2. BSP Has Lost Considerable Clout Since 2013
While BSP was demanding seats based on its 2013 performance, it has lost significant vote share in most states going to polls after that including a drubbing in UP. The non- Jatav voters are disillusioned with the party leadership as key positions in the party and benefits of reservations have eluded them. BSP is not the same force as it was in 2013. The two parties approached the seat distribution talks differently resulting in the talks failing.
3. BSP Not A Significant Player In The Three States
The vote share of BSP in Madhya Pradesh was 6.4 per cent, Chhattisgarh 4.4 per cent and Rajasthan 3.4 per cent in 2013 elections. In Rajasthan, the government changes every five years and Congress is hopeful of victory on that factor alone without needing the support of Mayawati. In Chhattisgarh, the elections have always been close with Congress in with a chance even without the BSP. Madhya Pradesh is a state where she has the highest support among the three states and allying with her could have helped Congress put up a tough fight. A combination of factors like fear of loss of upper caste votes (sawarn agitation is strongest in MP), differences over BSP’s strength and exit of few leaders derailed the process.
Big Jolt To Mayawati
Mayawati’s BSP has been out of power for more than six years now. After a rout in UP and with no chance until 2022, she has changed her strategy. Her focus is now on regional level alliances like in Karnataka with Janata Dal (Secular), with Indian National Lok Dal in Haryana to rebuild the party in states outside UP, piggybacking on the bigger partner’s vote bank. BSP won one seat in Karnataka and got inducted in the ministry. She was hoping she could get a good chunk of seats, win a few, and get included in ministry, if alliance won riding on anti-incumbency. However, her hopes are shattered as of now. That’s why she came out strongly against Congress in the 3 October press conference.
Trading Charges At Each Other; Sending A Message To Their Vote Banks
While Digvijay Singh accused Mayawati of parting with alliance talks because of Central Bureau of Investigation/Enforcement Directorate pressure from BJP, Mayawati called Digvijay Singh a BJP agent. This is nothing but posturing from both sides to keep their vote bank intact. She knows it will be difficult to hold on to her SC vote bank in these states now after failure of alliance talks. Why would Dalits vote for BSP, which has no hope of winning?
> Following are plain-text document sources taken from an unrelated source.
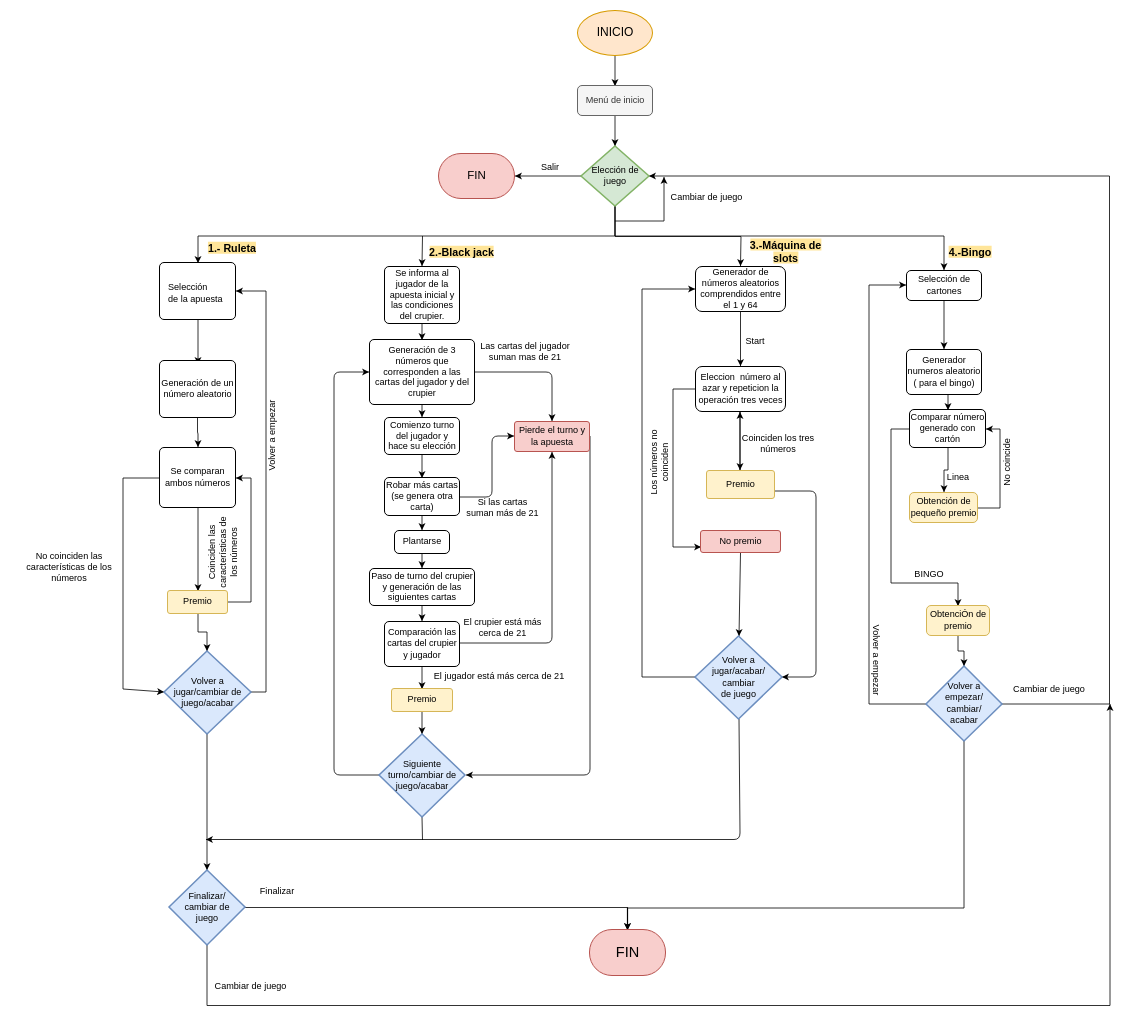
<!DOCTYPE html>
<html lang="es">
<head>
<meta charset="utf-8">
<title>Diagrama de flujo: juegos</title>
<style>
:root {
  --ink: #000;
  --paper: #fff;
  --blue: #dae8fc; --blue-line: #6c8ebf;
  --green: #d5e8d4; --green-line: #82b366;
  --red: #f8cecc; --red-line: #b85450;
  --yellow: #fff2cc; --yellow-line: #d6b656;
  --orange: #ffe6cc; --orange-line: #d79b00;
  --grey: #f5f5f5; --grey-line: #666;
  --mark: #ffe599;
}
* { box-sizing: border-box; margin: 0; }
body { width: 1125px; height: 1021px; overflow: hidden; background: var(--paper); }
.flowchart {
  position: relative; width: 1125px; height: 1021px; overflow: hidden;
  background: var(--paper); color: var(--ink);
  font: 9.1px/11.2px "Liberation Sans", Arial, sans-serif;
}
.connectors { position: absolute; left: 0; top: 0; }
.lines { fill: none; stroke: var(--ink); stroke-width: .8; }
.arrows { marker-end: url(#arrowhead); }
.choices { fill: var(--blue); stroke: var(--blue-line); stroke-width: 1.5; }
.choices .menu-choice { fill: var(--green); stroke: var(--green-line); }
.node {
  position: absolute; display: flex; align-items: center; justify-content: center;
  text-align: center; white-space: nowrap;
}
.step { background: var(--paper); border: 1.5px solid var(--ink); border-radius: 5px; }
.thin { border-width: .8px; border-radius: 7px; }
.left { justify-content: flex-start; text-align: left; padding: 5px 0 0 8px; }
.menu { background: var(--grey); border: 1.5px solid var(--grey-line); border-radius: 5px; color: #333; }
.prize { background: var(--yellow); border: .8px solid var(--yellow-line); border-radius: 3px; }
.strong { border-width: 1.5px; border-radius: 5px; }
.loss { background: var(--red); border: .8px solid var(--red-line); border-radius: 3px; }
.start { background: var(--orange); border: 1.5px solid var(--orange-line); border-radius: 50%; font-size: 12px; }
.end { background: var(--red); border: 1.5px solid var(--red-line); border-radius: 23px; font-size: 11.5px; }
.final { font-size: 14.5px; }
.label, .title {
  position: absolute; transform: translate(-50%, -50%);
  text-align: center; white-space: nowrap; font-weight: normal;
}
.up { transform: translate(-50%, -50%) rotate(-90deg); }
.down { transform: translate(-50%, -50%) rotate(90deg); }
.title { font-size: 10.7px; line-height: 12.5px; font-weight: bold; }
.title span { background: var(--mark); }
</style>
</head>
<body>
<main class="flowchart">
  <svg class="connectors" width="1125" height="1021" viewBox="0 0 1125 1021" aria-hidden="true">
    <defs>
      <marker id="arrowhead" markerUnits="userSpaceOnUse" markerWidth="8" markerHeight="8" refX="7" refY="4" orient="auto-start-reverse">
        <path d="M7 4 0 7.5 1.8 4 0 .5Z" fill="#000"/>
      </marker>
    </defs>
    <g class="lines">
      <path d="M1002 704H1110"/>
      <path d="M422 817 422.5 840"/>
      <path d="M964 741V908H627"/>
      <path d="M615 206V236" stroke-width="1.5"/>
    </g>
    <g class="lines arrows">
      <!-- Inicio -->
      <path d="M615 55V86"/>
      <path d="M615 116V146"/>
      <path d="M581 176H515"/>
      <path d="M615 221H664V177"/>
      <path d="M615 236H198V263"/>
      <path d="M422.5 236 422 266"/>
      <path d="M615 236.5H741L740.5 266"/>
      <path d="M615 236H944V270"/>
      <!-- Ruleta -->
      <path d="M198 320V364"/>
      <path d="M197.5 417V432L198 434V447"/>
      <path d="M198 508V591"/>
      <path d="M228 602H251V478H236"/>
      <path d="M198 613V632H207V651"/>
      <path d="M160 478H123V689L164 692"/>
      <path d="M251 692H266V291H236"/>
      <path d="M207 734V870"/>
      <!-- Black jack -->
      <path d="M422 323V340"/>
      <path d="M422 404V417"/>
      <path d="M422 455V478"/>
      <path d="M422 516V530"/>
      <path d="M422 553V568"/>
      <path d="M422 606V621"/>
      <path d="M422 666V689"/>
      <path d="M422 711V734"/>
      <path d="M475 372H546Q552 372 552 378V421"/>
      <path d="M460 497H486Q492 497 492 491V442Q492 436 498 436H514"/>
      <path d="M460 643H546Q552 643 552 637V452"/>
      <path d="M590 436V769Q590 775 584 775H466"/>
      <path d="M379 775H340Q334 775 334 769V378Q334 372 340 372H369"/>
      <!-- Máquina de slots -->
      <path d="M740.5 312V366"/>
      <path d="M740 412V470" stroke-width="1.3" marker-start="url(#arrowhead)"/>
      <path d="M695 389H673V547H701"/>
      <path d="M774 491H810Q816 491 816 497V671Q816 677 810 677H782"/>
      <path d="M740.5 553 739 636"/>
      <path d="M695 677H642V289H695"/>
      <path d="M739 719 740 833Q740 839.5 734 839.5H206"/>
      <!-- Bingo -->
      <path d="M944 300V349"/>
      <path d="M948 394V410"/>
      <path d="M948 447V470H944V492"/>
      <path d="M978 508H1000V429H986"/>
      <path d="M910 429H891V583H958V606"/>
      <path d="M958 636V651H964V666"/>
      <path d="M927 704H869V285H906"/>
      <!-- Cierre -->
      <path d="M245 907.5H627.5V930"/>
      <path d="M627.5 907.5V930" stroke-width="1.2"/>
      <path d="M207 945V1005.500H1110V704"/>
      <path d="M1109.500 704V176H649"/>
    </g>
    <g class="choices">
      <polygon class="menu-choice" points="615,146 649,176 615,206 581,176"/>
      <polygon points="207,651 251,692 207,734 164,692"/>
      <polygon points="422,734 465,775 422,817 379,775"/>
      <polygon points="738.5,636 782,677 738.5,719 695,677"/>
      <polygon points="964,666 1002,704 964,741 926,704"/>
      <polygon points="207,870 245,907 207,945 169,907"/>
    </g>
  </svg>

  <section aria-label="Inicio">
    <div class="node start" style="left:577px;top:10px;width:76px;height:46px">INICIO</div>
    <div class="node menu" style="left:577px;top:85px;width:76px;height:31px">Menú de inicio</div>
    <div class="node" style="left:581px;top:146px;width:68px;height:60px">Elección de<br>juego</div>
    <div class="node end" style="left:438px;top:153px;width:77px;height:46px">FIN</div>
    <p class="label" style="left:550px;top:168px">Salir</p>
    <p class="label" style="left:706.500px;top:198px">Cambiar de juego</p>
  </section>

  <section aria-label="Ruleta">
    <h2 class="title" style="left:232px;top:248px"><span>1.- Ruleta</span></h2>
    <div class="node step left" style="left:159px;top:262px;width:77px;height:58px">Selección<br>de la apuesta</div>
    <div class="node step" style="left:159px;top:360px;width:77px;height:58px">Generación de un<br>número aleatorio</div>
    <div class="node step" style="left:159px;top:447px;width:77px;height:61px">Se comparan<br>ambos números</div>
    <div class="node prize" style="left:167px;top:590px;width:61px;height:24px">Premio</div>
    <div class="node" style="left:164px;top:651px;width:87px;height:83px">Volver a<br>jugar/cambiar de<br>juego/acabar</div>
    <p class="label" style="left:69px;top:568px">No coinciden las<br>características de los<br>números</p>
    <p class="label up" style="left:224px;top:552px">Coinciden las<br>características de<br>los números</p>
    <p class="label up" style="left:273px;top:435px">Volver a empezar</p>
  </section>

  <section aria-label="Black jack">
    <h2 class="title" style="left:461.500px;top:252px"><span>2.-Black jack</span></h2>
    <div class="node step" style="left:384px;top:266px;width:76px;height:58px;line-height:10.700px">Se informa al<br>jugador de la<br>apuesta inicial y<br>las condiciones<br>del crupier.</div>
    <div class="node step" style="left:369px;top:339px;width:106px;height:66px;line-height:10.800px">Generación de 3<br>números que<br>corresponden a las<br>cartas del jugador y del<br>crupier</div>
    <div class="node step" style="left:384px;top:417px;width:76px;height:38px;line-height:10.800px">Comienzo turno<br>del jugador y<br>hace su elección</div>
    <div class="node step" style="left:384px;top:477px;width:76px;height:39px;line-height:10.800px">Robar más cartas<br>(se genera otra<br>carta)</div>
    <div class="node step" style="left:394px;top:530px;width:56px;height:24px">Plantarse</div>
    <div class="node step" style="left:369px;top:568px;width:106px;height:38px;line-height:10.800px">Paso de turno del crupier<br>y generación de las<br>siguientes cartas</div>
    <div class="node step" style="left:384px;top:621px;width:76px;height:46px">Comparación las<br>cartas del crupier<br>y jugador</div>
    <div class="node prize" style="left:391px;top:688px;width:62px;height:24px">Premio</div>
    <div class="node loss strong" style="left:514px;top:421px;width:76px;height:31px">Pierde el turno y<br>la apuesta</div>
    <div class="node" style="left:379px;top:734px;width:86px;height:83px">Siguiente<br>turno/cambiar de<br>juego/acabar</div>
    <p class="label" style="left:525px;top:352px">Las cartas del jugador<br>suman mas de 21</p>
    <p class="label" style="left:502.500px;top:508px">Si las cartas<br>suman más de 21</p>
    <p class="label" style="left:502.500px;top:628px">El crupier está más<br>cerca de 21</p>
    <p class="label" style="left:499px;top:677px">El jugador está más cerca de 21</p>
  </section>

  <section aria-label="Máquina de slots">
    <h2 class="title" style="left:785.500px;top:251px"><span>3.-Máquina de</span><br><span>slots</span></h2>
    <div class="node step thin" style="left:695px;top:266px;width:91px;height:46px;line-height:10.900px">Generador de<br>números aleatorios<br>comprendidos entre<br>el 1 y 64</div>
    <div class="node step thin" style="left:695px;top:366px;width:91px;height:46px">Eleccion&nbsp; número al<br>azar y repeticion la<br>operación tres veces</div>
    <div class="node prize" style="left:706px;top:470px;width:69px;height:29px">Premio</div>
    <div class="node loss" style="left:700px;top:530px;width:81px;height:23px">No premio</div>
    <div class="node" style="left:695px;top:636px;width:87px;height:83px">Volver a<br>jugar/acabar/<br>cambiar<br>de juego</div>
    <p class="label" style="left:755px;top:342px">Start</p>
    <p class="label" style="left:778px;top:444px">Coinciden los tres<br>números</p>
    <p class="label up" style="left:659.500px;top:462px">Los números no<br>coinciden</p>
  </section>

  <section aria-label="Bingo">
    <h2 class="title" style="left:970px;top:252px"><span>4.-Bingo</span></h2>
    <div class="node step" style="left:906px;top:270px;width:76px;height:31px">Selección de<br>cartones</div>
    <div class="node step" style="left:906px;top:349px;width:76px;height:46px">Generador<br>numeros aleatorio<br>( para el bingo)</div>
    <div class="node step" style="left:909px;top:409px;width:77px;height:39px;line-height:10.800px">Comparar número<br>generado con<br>cartón</div>
    <div class="node prize strong" style="left:909px;top:492px;width:69px;height:31px">Obtención de<br>pequeño premio</div>
    <div class="node prize strong" style="left:926px;top:605px;width:64px;height:31px">ObtenciÓn de<br>premio</div>
    <div class="node" style="left:926px;top:666px;width:76px;height:75px">Volver a<br>empezar/<br>cambiar/<br>acabar</div>
    <p class="label" style="left:958px;top:478px">Linea</p>
    <p class="label up" style="left:1008px;top:462px">No coincide</p>
    <p class="label" style="left:929px;top:575px">BINGO</p>
    <p class="label down" style="left:875px;top:660px">Volver a empezar</p>
    <p class="label" style="left:1049px;top:690px">Cambiar de juego</p>
  </section>

  <section aria-label="Cierre">
    <div class="node" style="left:169px;top:870px;width:76px;height:75px">Finalizar/<br>cambiar de<br>juego</div>
    <div class="node end final" style="left:589px;top:929px;width:77px;height:47px">FIN</div>
    <p class="label" style="left:277px;top:892px">Finalizar</p>
    <p class="label" style="left:250.500px;top:987px">Cambiar de juego</p>
  </section>
</main>
</body>
</html>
A section might be tempted to return to Congress or even vote for BJP which is wooing them following the amendment to SC-ST (Prevention of Atrocities) Act. She might witness a further plunge in her fortunes nationally, and in other states.
Both sides have kept the option open for the 2019 Lok Sabha alliance either separately or as part of the mahagathbandhan. Mayawati feels in case of a hung Parliament, she needs a good number of MPs to back her as prime minister, but for that she needs a helping hand. It is worth noting that BSP gained vote share in UP at the expense of all parties – BJP, Congress and Samajwadi Party, with which it formed an alliance at some point.